# Supplied material
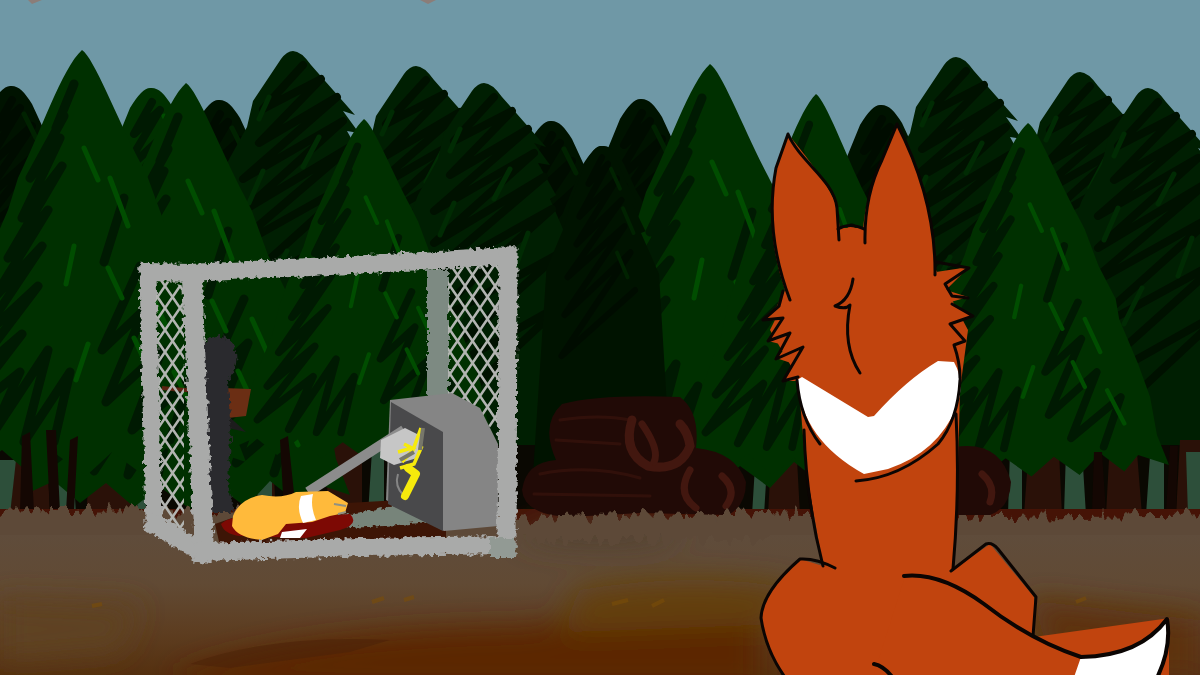
<!DOCTYPE html>
<html lang="en">
<head>
<meta charset="utf-8">
<title>Fox at the forest clearing</title>
<style>
:root{
  --sky:#6f98a6; --pine:#003000; --pine-mid:#001f02; --pine-back:#001300;
  --needle:#004d00; --shade:#001a02; --trunk:#2a1108; --trunk-light:#2d4f3a;
  --soil:#5d4a38; --frame:#a9aaa9; --mesh:#b3b5b2;
  --log:#210a06; --log-ring:#42170f; --fox:#c1440e; --ink:#0b0503; --white:#fff;
  --pup:#ffba3b; --blood:#7d0904; --bolt:#f6ea0c;
}
html,body{margin:0;height:100%;overflow:hidden;background:var(--sky)}
svg{display:block;width:1200px;height:675px}
.back{color:var(--pine-back);--streak:#000c00;--glow:#002200}
.mid{color:var(--pine-mid);--streak:#001100;--glow:#002b03}
.front{color:var(--pine);--streak:var(--shade);--glow:var(--needle)}
.streak{stroke:var(--streak);fill:none;stroke-linecap:round;stroke-linejoin:round}
.glow{stroke:var(--glow);fill:none;stroke-width:5;stroke-linecap:round}
.frame{fill:none;stroke:var(--frame);stroke-linecap:square}
.mesh{stroke:var(--mesh);stroke-width:2.5;fill:none}
.ring{fill:none;stroke:var(--log-ring);stroke-linecap:round}
.ink{fill:none;stroke:var(--ink);stroke-width:3;stroke-linecap:round;stroke-linejoin:round}
.coat{fill:var(--fox)}
.white{fill:var(--white)}
</style>
</head>
<body>
<svg viewBox="0 0 1200 675" role="img" aria-label="A fox seen from behind looks at a wire cage in front of a pine forest">
<defs>
  <linearGradient id="soil" x1="0" y1="0" x2="0" y2="1">
    <stop offset="0" stop-color="#5f4c3b"/><stop offset=".35" stop-color="#614a34"/>
    <stop offset=".7" stop-color="#5d3d20"/><stop offset="1" stop-color="#55300f"/>
  </linearGradient>
  <filter id="rough" x="-5%" y="-5%" width="110%" height="110%">
    <feTurbulence type="fractalNoise" baseFrequency=".22" numOctaves="2" seed="4"/>
    <feDisplacementMap in="SourceGraphic" scale="8" xChannelSelector="R" yChannelSelector="G"/>
  </filter>
  <filter id="tuft" x="-5%" y="-20%" width="110%" height="140%">
    <feTurbulence type="fractalNoise" baseFrequency=".14 .03" numOctaves="2" seed="9"/>
    <feDisplacementMap in="SourceGraphic" scale="26" xChannelSelector="R" yChannelSelector="G"/>
  </filter>
  <filter id="soft" x="-20%" y="-40%" width="140%" height="180%"><feGaussianBlur stdDeviation="14"/></filter>
  <pattern id="wire" width="15" height="22" patternUnits="userSpaceOnUse">
    <path class="mesh" d="M0 0L15 22M15 0L0 22"/>
  </pattern>
  <g id="pine">
    <path fill="currentColor" d="M0 0C12 8 34 66 58 112L66 128L82 172L102 212L106 236L128 290L142 330L150 376L164 412L128 400L112 420L84 398L60 424L30 402L4 426L-26 404L-52 424L-80 400L-106 420L-132 398L-162 412L-146 360L-132 320L-112 270L-104 236L-94 206L-74 160L-64 128C-42 84-20 18 0 0Z"/>
    <g class="streak" stroke-width="9">
      <path d="M-8 34L-26 78M-18 66L-52 128L-22 88L-60 168L-20 116L-74 208L-34 160L-88 248L-40 196L-104 292L-44 236L-118 334L-60 284L-130 376L-62 322L-92 388L-34 300L-58 392L-12 322L-28 392"/>
      <path d="M42 148L22 212M58 216L20 300L62 260L24 352L80 300L50 380L108 330L88 390"/>
    </g>
    <path class="glow" d="M2 98L16 130M28 128L46 176M-8 196L-16 234M26 218L40 248M66 236L84 276M52 288L66 318M92 322L112 362M6 294L-6 330"/>
  </g>
  <g id="narrow-pine">
    <path fill="currentColor" d="M-2 0C6-1 12 5 20 18L32 44L46 68L40 70L58 104L52 106L76 156L92 400H-92L-74 150L-50 98L-40 64L-22 20Q-10 0-2 0Z"/>
    <path class="streak" stroke-width="8" d="M0 14L-18 46L8 22L-30 86L20 40L-34 120L26 66L-46 160L30 98L-50 206L38 130L-54 256L44 176"/>
    <path class="glow" d="M12 28L24 52M28 76L42 106M20 130L34 160"/>
  </g>
  <g id="broad-pine">
    <path fill="currentColor" d="M0 0Q8 0 18 14L62 64L50 60L66 82L54 80L72 112L66 116L98 190L124 400H-124L-92 180L-66 112L-46 76L-40 50L-12 8Q-6 0 0 0Z"/>
    <path class="streak" stroke-width="8" d="M10 14L-30 58L28 28L-34 92L44 46L-50 128L50 70L-50 160L60 94L-64 200L68 126L-70 250L76 170L-80 310L80 220L-70 360"/>
    <path class="glow" d="M-24 46L-34 68M26 86L10 116M-30 120L-44 152M44 150L30 188M-6 200L-24 236"/>
  </g>
</defs>

<rect id="sky" width="1200" height="675" fill="var(--sky)"/>
<path d="M28 0H42L32 4ZM420 0H436L428 4Z" fill="#8b7d78"/>

<g id="forest">
  <path fill="#000e00" d="M0 230L300 190L600 230L900 200L1200 210V515H0Z"/>
  <g class="back">
    <use href="#narrow-pine" x="12" y="86"/><use href="#narrow-pine" x="220" y="100"/>
    <use href="#narrow-pine" x="552" y="121"/><use href="#narrow-pine" x="642" y="99"/>
    <use href="#narrow-pine" x="604" y="146"/><use href="#narrow-pine" x="882" y="105"/>
    <use href="#narrow-pine" x="770" y="190"/>
  </g>
  <g class="front">
    <use href="#narrow-pine" x="152" y="88"/>
  </g>
  <g class="mid">
    <use href="#broad-pine" x="293" y="51"/><use href="#broad-pine" x="416" y="66"/>
    <use href="#broad-pine" x="484" y="83"/><use href="#broad-pine" x="956" y="57"/>
    <use href="#broad-pine" x="1080" y="72"/><use href="#broad-pine" x="1148" y="88"/>
  </g>
  <g id="trunks">
    <rect y="445" width="1200" height="72" fill="#0a0802"/>
    <path fill="var(--trunk)" d="M18 430H46L50 515H10ZM92 440H126L132 515H86ZM244 440H272L276 515H240ZM330 435H362V515H326ZM690 430H720L724 515H686ZM772 440H796L800 515H768ZM1030 430H1058L1062 515H1024ZM1110 440H1136L1142 515H1106ZM1180 440H1200V515H1176Z"/>
    <path fill="var(--trunk-light)" d="M0 460H16L10 515H0ZM58 440L72 446L76 515H52ZM134 460H146V515H138ZM256 440L272 446V515H258ZM372 450H384V515H368ZM724 470H738V515H720ZM756 450H768L764 515H752ZM1010 450L1022 446V515H1008ZM1066 450H1082L1086 515H1064ZM1150 456H1164V515H1146ZM1186 452H1200V515H1188Z"/>
  </g>
  <g class="front">
    <use href="#pine" x="186" y="83"/>
    <use href="#pine" x="82" y="50"/>
    <use href="#pine" transform="translate(364 119) scale(.82 .8)"/>
    <use href="#pine" x="710" y="64"/>
    <use href="#pine" transform="translate(816 94) scale(.85 .9)"/>
    <use href="#pine" transform="translate(1028 123) scale(.86 .83)"/>
  </g>
  <g class="back">
    <use href="#narrow-pine" transform="translate(602 146) scale(.75 .82)"/>
  </g>
  <path fill="#140703" d="M22 436L30 432L34 512H20ZM46 430H56L60 512H50ZM70 440L78 436L74 512H66ZM280 440L288 436L296 512H284ZM1094 452H1102L1106 512H1092ZM1170 446H1178L1176 512H1166Z"/>
</g>

<g id="ground">
  <path d="M-20 509H1220V530H-20Z" fill="#451306"/>
  <path filter="url(#tuft)" d="M-30 511L160 509L400 514L560 520L760 512L1000 517L1230 514V720H-30Z" fill="var(--soil)"/>
  <rect y="535" width="1200" height="140" fill="url(#soil)"/>
  <g filter="url(#soft)">
    <path d="M180 675Q300 630 520 628L760 600V690H180Z" fill="#5c2606"/>
    <path d="M580 590Q700 570 800 590L770 624L560 632Z" fill="#63400f"/>
    <path d="M0 600L140 606L120 650L0 660Z" fill="#5f4221"/>
    <path d="M1030 600L1200 620V680H1060Z" fill="#5d3108"/>
    <ellipse cx="600" cy="534" rx="80" ry="12" fill="#51402f"/>
  </g>
  <path d="M190 664Q270 634 390 640L350 652L230 668Z" fill="#4c2108" opacity=".55"/>
  <path d="M372 602l12-4M404 600l10-3M612 604l16-4M652 606l12-6M92 606l10-2M1076 602l10-4" stroke="#7a4d08" stroke-width="4" opacity=".6"/>
</g>

<g id="log-pile">
  <path fill="var(--log)" d="M522 490Q526 462 556 460Q540 424 562 404Q600 394 680 397Q700 412 696 448Q736 452 746 482Q746 506 728 515L640 513L570 517Q524 515 522 490Z"/>
  <path fill="var(--log)" d="M955 447Q1000 440 1011 482Q1010 508 990 515H950Z"/>
  <path class="ring" stroke-width="9" d="M632 420Q622 452 648 466Q680 472 690 446Q688 432 680 424"/>
  <path class="ring" stroke-width="7" d="M642 424Q660 450 654 462M690 470Q676 494 696 508M722 476Q738 490 726 506M982 474Q996 486 990 502"/>
  <path class="ring" stroke-width="3" opacity=".5" d="M560 420Q600 414 630 420M556 440L620 444M540 474Q590 464 640 478M534 494L650 496"/>
  <path filter="url(#tuft)" fill="var(--soil)" d="M510 518L620 514L770 516V540H510Z"/>
</g>

<g id="cage-interior">
  <path d="M215 524L260 508L400 500L446 526V538L220 546Z" fill="#3d1506"/>
  <path filter="url(#rough)" d="M340 516L400 505L446 520L400 525L350 528Z" fill="#77847a"/>
  <g id="shadow-figure">
    <path d="M162 388Q200 392 224 390" stroke="#5b2412" stroke-width="4" fill="none"/>
    <path d="M222 388L251 389L246 416L228 418Z" fill="#6b2e14"/>
    <path d="M224 412L246 432L228 428Z" fill="#1c1c1c"/>
    <path filter="url(#rough)" fill="#2b2b2d" d="M204 342Q222 328 235 346Q240 368 228 380L231 440L228 480L234 512H208L205 430Z"/>
  </g>
  <path filter="url(#rough)" d="M427 270H449V412H427Z" fill="#7d8a82"/>
  <path d="M448 268L500 262V436L468 408L448 398Z" fill="url(#wire)"/>
  <g id="power-box">
    <path d="M390 400L452 393L480 408L498 444V526L444 531L386 500Z" fill="#858585"/>
    <path d="M391 402L443 432V531L388 504Z" fill="#49494b"/>
    <path d="M308 492L404 430" stroke="#8c8c8c" stroke-width="10"/>
    <path d="M381 440L405 428L421 436L417 458L394 465L380 458Z" fill="#c6c6c6"/>
    <path d="M398 474Q394 486 404 496" stroke="#858585" stroke-width="2" fill="none"/>
    <path d="M421 428L413 450L402 462M404 444L412 448L398 452M422 446L414 464L400 468" stroke="var(--bolt)" stroke-width="3.5" fill="none"/>
    <path d="M408 468L416 474L405 496" fill="none" stroke="var(--bolt)" stroke-width="8" stroke-linejoin="round" stroke-linecap="round"/>
    <path d="M423 428L420 450M414 452L400 460" stroke="#77776a" stroke-width="4"/>
  </g>
  <g id="fallen-pup">
    <path fill="var(--blood)" d="M221 524Q232 512 290 518L350 514Q360 524 340 530L306 538L240 536Q224 534 221 524Z"/>
    <path fill="var(--pup)" d="M233 516Q240 498 262 495Q282 499 296 492L328 491L348 503L345 513L330 516L312 522L286 524L278 534L262 540Q238 538 232 526Z"/>
    <path class="white" d="M301 496L313 494Q310 506 316 520L303 523Q296 508 301 496ZM282 532L307 529L300 538H280Z"/>
    <path d="M334 504L346 506M338 514L346 512" stroke="#8f9184" stroke-width="2"/>
  </g>
</g>

<g id="cage">
  <path d="M155 278L184 286V538L155 516Z" fill="url(#wire)"/>
  <g filter="url(#rough)">
    <path class="frame" stroke-width="17" stroke="#9fa09e" d="M148 274L154 524"/>
    <path class="frame" stroke-width="19" d="M156 525L202 552"/>
    <path class="frame" stroke-width="18" d="M149 272L190 273L350 265L508 256"/>
    <path class="frame" stroke-width="20" d="M192 278L204 552"/>
    <path class="frame" stroke-width="19" d="M508 256L507 546"/>
    <path class="frame" stroke-width="18" d="M204 552L360 547L507 545"/>
    <path d="M490 538H516V558H490Z" fill="#929a94"/>
  </g>
</g>

<g id="fox">
  <path class="coat" d="M798 378L806 470L823 566L800 559Q762 590 762 616Q764 650 786 680H1090L1170 618L1034 637V597L990 544L953 570L958 470L960 390L968 330L936 270L850 225L790 290L770 330Z"/>
  <path class="coat" d="M788 134Q826 180 836 204L840 228H863Q866 194 882 160L897 124Q934 190 936 272L969 267L946 290L968 297L951 302L972 317L950 324L966 340L953 345L961 385L870 420L797 381L798 381L783 381L794 364L776 358L788 346L768 341L781 321L763 319L777 306L785 290Q764 230 776 168Z"/>
  <path class="coat" d="M905 576Q950 570 1030 634L1080 657Q1140 656 1169 618V680H872Z"/>
  <path class="white" d="M1081 657Q1138 656 1168 619Q1172 648 1156 680H1073Z"/>
  <path class="white" d="M797 380L802 377L868 417L874 416Q906 380 938 361L954 362Q966 384 956 408Q938 452 888 469L864 474Q802 440 797 380Z"/>
  <g class="ink">
    <path d="M790 300Q764 232 776 168L788 134C800 162 834 180 837 208L839 240"/>
    <path d="M865 243Q864 196 882 160L897 124Q936 200 935 275"/>
    <path d="M838 229Q850 222 864 229"/>
    <path d="M936 262L969 268L945 284L952 296L968 298M952 304L973 316L950 324L965 341L954 345Q960 362 960 378"/>
    <path d="M783 291L779 306L763 320L783 318L768 341L790 333L776 359L803 347L783 381L798 377"/>
    <path d="M853 279Q850 300 835 306Q846 310 850 305Q842 346 860 373"/>
    <path d="M797 380Q800 418 820 444M856 481Q900 478 938 444Q958 420 960 380"/>
    <path d="M804 430Q806 500 823 566M956 414Q960 490 953 569"/>
    <path d="M835 568Q816 558 800 559Q762 592 761 618Q766 652 787 680"/>
    <path d="M951 571L986 544Q992 542 998 549L1036 597L1033 636"/>
    <path stroke-width="4" d="M904 576Q940 572 984 604Q1030 640 1081 657Q1140 656 1167 619Q1172 648 1156 680M874 664Q884 666 893 678"/>
  </g>
</g>
</svg>
</body>
</html>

# Task to carry out
Show me each line of the listing above with "transform" in it.

# Exercise response
    <use href="#pine" transform="translate(364 119) scale(.82 .8)"/>
    <use href="#pine" transform="translate(816 94) scale(.85 .9)"/>
    <use href="#pine" transform="translate(1028 123) scale(.86 .83)"/>
    <use href="#narrow-pine" transform="translate(602 146) scale(.75 .82)"/>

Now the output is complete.